● **Supplied records**:

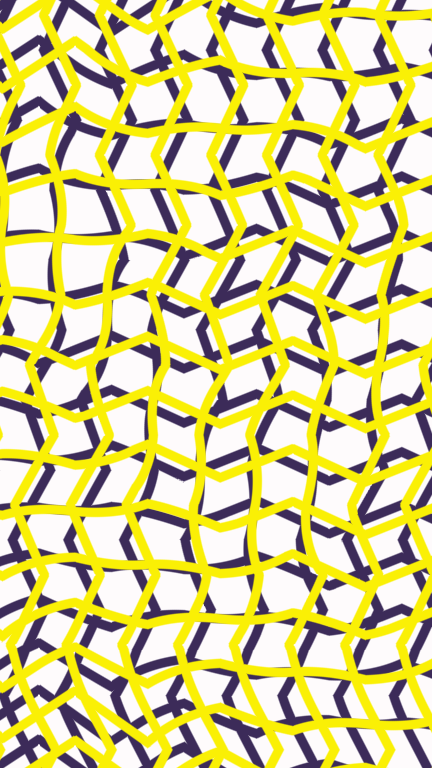
Write a Shadertoy shader that draws this pattern.

```glsl
// Two overlaid zigzag grids, yellow over violet, with slowly swelling and reversing bends.

const vec3 PAPER = vec3(0.995, 0.985, 0.99);
const vec3 YELLOW = vec3(0.98, 0.94, 0.02);
const vec3 VIOLET = vec3(0.235, 0.17, 0.35);

// Lengths are in canvas widths; depth is measured down from the top edge.
const float HALF_LINE = 0.0107;
const float SOFTNESS = 0.0022;
const vec2 PITCH = vec2(0.129, 0.139);       // column and row spacing
const vec2 FIRST_LINE = vec2(0.139, 0.023);
const float ROW_TIGHTEN = 0.0085;            // rows close up further down
const float COLUMN_DRIFT = 0.074;
const float ROW_TILT = 0.03;
const vec2 ZIGZAG_PERIOD = vec2(0.324, 0.336);
const vec2 ZIGZAG_PEAK = vec2(0.197, 0.174);
const vec2 ZIGZAG_SIZE = vec2(0.038, 0.036);
const float FOOT_START = 1.505;              // columns stretch below this depth
const float FOOT_STRETCH = 0.35;

// Triangle wave from -1 to 1, peaking at whole numbers.
float zigzag(float t) {
    return 4.0 * abs(fract(t) - 0.5) - 1.0;
}

// Signed bend of the columns: flips across a wavy diagonal.
float columnBend(vec2 p) {
    float calmDepth = 0.845 + 0.347 * sin(5.71 * (p.x - 0.31));
    float bend = clamp((calmDepth - p.y) / 0.28, -1.0, 1.0);
    return ZIGZAG_SIZE.x * bend * (1.0 + 0.7 * smoothstep(1.435, 1.713, p.y));
}

// Signed bend of the rows: a band that widens to the right.
float rowBend(vec2 p) {
    float reach = 0.208 + 0.7 * p.x;
    return ZIGZAG_SIZE.y * clamp((reach - abs(p.y - 0.868)) / 0.255, -1.6, 1.0);
}

// Continuous column and row numbers; lines lie on the integers.
vec2 gridIndex(vec2 p, float phase) {
    float stretched = p.y - FOOT_STRETCH * max(p.y - FOOT_START, 0.0);
    vec2 along = (vec2(stretched, p.x) - ZIGZAG_PEAK) / ZIGZAG_PERIOD;
    float x = p.x - FIRST_LINE.x + COLUMN_DRIFT * smoothstep(0.417, 1.343, p.y);
    float y = p.y - FIRST_LINE.y - ROW_TILT * (p.x - 0.463);
    x -= columnBend(p) * zigzag(along.x - phase);
    y -= rowBend(p) * zigzag(along.y + phase);
    vec2 index = vec2(x, y) / PITCH;
    index.y += ROW_TIGHTEN * index.y * index.y;
    return index;
}

// Coverage of the grid, with even stroke width on slanted lines.
float gridMask(vec2 p, float phase) {
    vec2 index = gridIndex(p, phase);
    vec2 dx = dFdx(index);
    vec2 dy = dFdy(index);
    vec2 slope = sqrt(dx * dx + dy * dy) * iResolution.x;
    vec2 gap = abs(fract(index + 0.5) - 0.5) / max(slope, vec2(0.001));
    float edge = max(SOFTNESS, 0.7 / iResolution.x);
    return 1.0 - smoothstep(HALF_LINE - edge, HALF_LINE + edge, min(gap.x, gap.y));
}

void mainImage(out vec4 fragColor, in vec2 fragCoord) {
    vec2 p = vec2(fragCoord.x, iResolution.y - fragCoord.y) / iResolution.x;

    // The lower grid runs a quarter period out of step.
    vec3 color = mix(PAPER, VIOLET, gridMask(p, 0.25));
    color = mix(color, YELLOW, gridMask(p, 0.0));
    fragColor = vec4(color, 1.0);
}
```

● **Task requirements**:
What is needed is every record above, returned exactly, with the pictures omitted.

● **Finished exercise**:
Write a Shadertoy shader that draws this pattern.

```glsl
// Two overlaid zigzag grids, yellow over violet, with slowly swelling and reversing bends.

const vec3 PAPER = vec3(0.995, 0.985, 0.99);
const vec3 YELLOW = vec3(0.98, 0.94, 0.02);
const vec3 VIOLET = vec3(0.235, 0.17, 0.35);

// Lengths are in canvas widths; depth is measured down from the top edge.
const float HALF_LINE = 0.0107;
const float SOFTNESS = 0.0022;
const vec2 PITCH = vec2(0.129, 0.139);       // column and row spacing
const vec2 FIRST_LINE = vec2(0.139, 0.023);
const float ROW_TIGHTEN = 0.0085;            // rows close up further down
const float COLUMN_DRIFT = 0.074;
const float ROW_TILT = 0.03;
const vec2 ZIGZAG_PERIOD = vec2(0.324, 0.336);
const vec2 ZIGZAG_PEAK = vec2(0.197, 0.174);
const vec2 ZIGZAG_SIZE = vec2(0.038, 0.036);
const float FOOT_START = 1.505;              // columns stretch below this depth
const float FOOT_STRETCH = 0.35;

// Triangle wave from -1 to 1, peaking at whole numbers.
float zigzag(float t) {
    return 4.0 * abs(fract(t) - 0.5) - 1.0;
}

// Signed bend of the columns: flips across a wavy diagonal.
float columnBend(vec2 p) {
    float calmDepth = 0.845 + 0.347 * sin(5.71 * (p.x - 0.31));
    float bend = clamp((calmDepth - p.y) / 0.28, -1.0, 1.0);
    return ZIGZAG_SIZE.x * bend * (1.0 + 0.7 * smoothstep(1.435, 1.713, p.y));
}

// Signed bend of the rows: a band that widens to the right.
float rowBend(vec2 p) {
    float reach = 0.208 + 0.7 * p.x;
    return ZIGZAG_SIZE.y * clamp((reach - abs(p.y - 0.868)) / 0.255, -1.6, 1.0);
}

// Continuous column and row numbers; lines lie on the integers.
vec2 gridIndex(vec2 p, float phase) {
    float stretched = p.y - FOOT_STRETCH * max(p.y - FOOT_START, 0.0);
    vec2 along = (vec2(stretched, p.x) - ZIGZAG_PEAK) / ZIGZAG_PERIOD;
    float x = p.x - FIRST_LINE.x + COLUMN_DRIFT * smoothstep(0.417, 1.343, p.y);
    float y = p.y - FIRST_LINE.y - ROW_TILT * (p.x - 0.463);
    x -= columnBend(p) * zigzag(along.x - phase);
    y -= rowBend(p) * zigzag(along.y + phase);
    vec2 index = vec2(x, y) / PITCH;
    index.y += ROW_TIGHTEN * index.y * index.y;
    return index;
}

// Coverage of the grid, with even stroke width on slanted lines.
float gridMask(vec2 p, float phase) {
    vec2 index = gridIndex(p, phase);
    vec2 dx = dFdx(index);
    vec2 dy = dFdy(index);
    vec2 slope = sqrt(dx * dx + dy * dy) * iResolution.x;
    vec2 gap = abs(fract(index + 0.5) - 0.5) / max(slope, vec2(0.001));
    float edge = max(SOFTNESS, 0.7 / iResolution.x);
    return 1.0 - smoothstep(HALF_LINE - edge, HALF_LINE + edge, min(gap.x, gap.y));
}

void mainImage(out vec4 fragColor, in vec2 fragCoord) {
    vec2 p = vec2(fragCoord.x, iResolution.y - fragCoord.y) / iResolution.x;

    // The lower grid runs a quarter period out of step.
    vec3 color = mix(PAPER, VIOLET, gridMask(p, 0.25));
    color = mix(color, YELLOW, gridMask(p, 0.0));
    fragColor = vec4(color, 1.0);
}
```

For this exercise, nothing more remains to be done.